** TASK INPUTS follows **
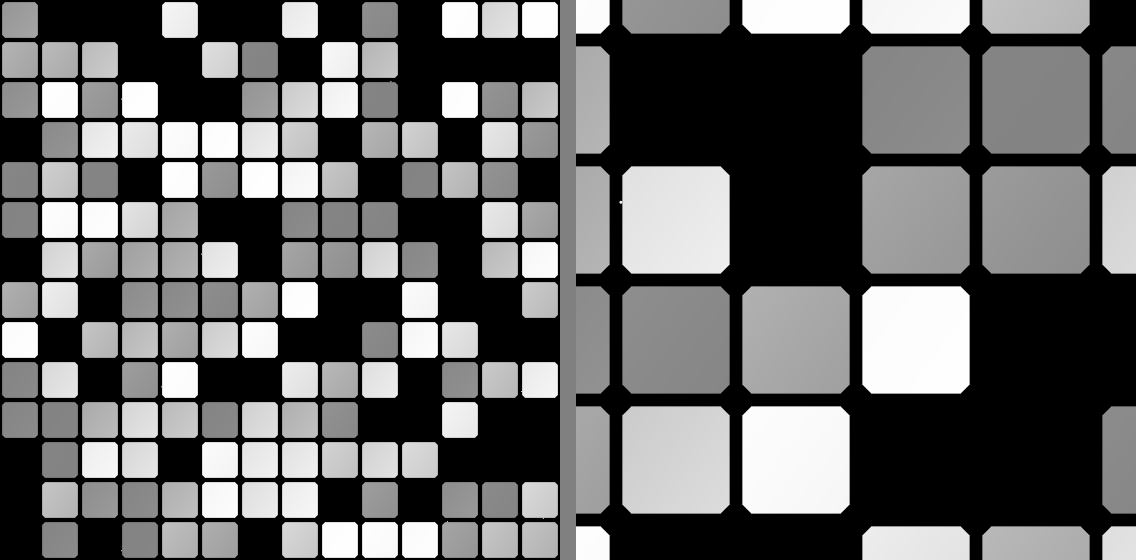
Left: the whole. Right: its middle third, enlarged.
Reproduce this pattern procedurally as a Shadertoy shader.

```glsl
// Grid of grey chamfered tiles on black, with random gaps, soft sheen and rare edge specks.
#define CELLS 14.0        // tiles across and down
#define HALF_SIZE 0.447   // half tile width, in cells
#define CHAMFER 0.075     // corner cut, in cells
#define FILL 0.69         // share of cells holding a tile
#define GREY_MID 0.755    // centre of the grey range
#define GREY_SWING 0.24   // half of the grey range
#define SHEEN vec2(0.2, -0.15) // phase slope inside a tile
#define SPECK_SHARE 0.09  // share of tiles with a speck
#define SPECK_RADIUS 0.012

const float TAU = 6.2831853;

// Integer hash: one value in 0..1 per cell and channel.
float hash(vec2 cell, uint channel) {
    uvec2 c = uvec2(ivec2(cell) + 64);
    uint h = c.x * 1597334677u ^ c.y * 3812015801u ^ channel * 2654435769u;
    h = (h ^ (h >> 16)) * 2246822519u;
    h = (h ^ (h >> 13)) * 3266489917u;
    h ^= h >> 16;
    return float(h >> 8) / 16777216.0;
}

// Signed distance to a square with cut corners.
float tileDistance(vec2 p) {
    vec2 a = abs(p);
    float square = max(a.x, a.y) - HALF_SIZE;
    float cut = (a.x + a.y - 2.0 * HALF_SIZE + CHAMFER) * 0.7071;
    return max(square, cut);
}

// Point on a randomly chosen side of the tile.
vec2 speckCentre(vec2 cell) {
    float along = (hash(cell, 4u) - 0.5) * 1.6 * HALF_SIZE;
    float side = hash(cell, 5u) < 0.5 ? -1.0 : 1.0;
    vec2 p = vec2(along, side * (HALF_SIZE + SPECK_RADIUS));
    return hash(cell, 6u) < 0.5 ? p : p.yx;
}

// Coverage of a shape, smoothed over one pixel.
float coverage(float distance, float pixel) {
    return clamp(0.5 - distance / pixel, 0.0, 1.0);
}

void mainImage(out vec4 fragColor, in vec2 fragCoord) {
    float pixel = CELLS / iResolution.y;
    vec2 grid = fragCoord * pixel;
    vec2 cell = floor(grid);
    vec2 p = fract(grid) - 0.5;

    // Tile shade: a cosine of a random phase, drifting across the tile
    float phase = TAU * hash(cell, 1u) + dot(p, SHEEN);
    float grey = GREY_MID + GREY_SWING * cos(phase);
    float present = step(hash(cell, 2u), FILL);
    float shade = grey * present * coverage(tileDistance(p), pixel);

    // Wear: tiny bright specks along a few edges
    float worn = present * step(hash(cell, 3u), SPECK_SHARE);
    float speck = coverage(length(p - speckCentre(cell)) - SPECK_RADIUS, pixel);
    shade = mix(shade, 0.95, worn * speck);

    fragColor = vec4(vec3(shade), 1.0);
}
```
** End of TASK INPUTS **
TASK GOAL: Verbatim output of every entry above is required, though pictures are to be left out.

FINAL ANSWER:
Left: the whole. Right: its middle third, enlarged.
Reproduce this pattern procedurally as a Shadertoy shader.

```glsl
// Grid of grey chamfered tiles on black, with random gaps, soft sheen and rare edge specks.
#define CELLS 14.0        // tiles across and down
#define HALF_SIZE 0.447   // half tile width, in cells
#define CHAMFER 0.075     // corner cut, in cells
#define FILL 0.69         // share of cells holding a tile
#define GREY_MID 0.755    // centre of the grey range
#define GREY_SWING 0.24   // half of the grey range
#define SHEEN vec2(0.2, -0.15) // phase slope inside a tile
#define SPECK_SHARE 0.09  // share of tiles with a speck
#define SPECK_RADIUS 0.012

const float TAU = 6.2831853;

// Integer hash: one value in 0..1 per cell and channel.
float hash(vec2 cell, uint channel) {
    uvec2 c = uvec2(ivec2(cell) + 64);
    uint h = c.x * 1597334677u ^ c.y * 3812015801u ^ channel * 2654435769u;
    h = (h ^ (h >> 16)) * 2246822519u;
    h = (h ^ (h >> 13)) * 3266489917u;
    h ^= h >> 16;
    return float(h >> 8) / 16777216.0;
}

// Signed distance to a square with cut corners.
float tileDistance(vec2 p) {
    vec2 a = abs(p);
    float square = max(a.x, a.y) - HALF_SIZE;
    float cut = (a.x + a.y - 2.0 * HALF_SIZE + CHAMFER) * 0.7071;
    return max(square, cut);
}

// Point on a randomly chosen side of the tile.
vec2 speckCentre(vec2 cell) {
    float along = (hash(cell, 4u) - 0.5) * 1.6 * HALF_SIZE;
    float side = hash(cell, 5u) < 0.5 ? -1.0 : 1.0;
    vec2 p = vec2(along, side * (HALF_SIZE + SPECK_RADIUS));
    return hash(cell, 6u) < 0.5 ? p : p.yx;
}

// Coverage of a shape, smoothed over one pixel.
float coverage(float distance, float pixel) {
    return clamp(0.5 - distance / pixel, 0.0, 1.0);
}

void mainImage(out vec4 fragColor, in vec2 fragCoord) {
    float pixel = CELLS / iResolution.y;
    vec2 grid = fragCoord * pixel;
    vec2 cell = floor(grid);
    vec2 p = fract(grid) - 0.5;

    // Tile shade: a cosine of a random phase, drifting across the tile
    float phase = TAU * hash(cell, 1u) + dot(p, SHEEN);
    float grey = GREY_MID + GREY_SWING * cos(phase);
    float present = step(hash(cell, 2u), FILL);
    float shade = grey * present * coverage(tileDistance(p), pixel);

    // Wear: tiny bright specks along a few edges
    float worn = present * step(hash(cell, 3u), SPECK_SHARE);
    float speck = coverage(length(p - speckCentre(cell)) - SPECK_RADIUS, pixel);
    shade = mix(shade, 0.95, worn * speck);

    fragColor = vec4(vec3(shade), 1.0);
}
```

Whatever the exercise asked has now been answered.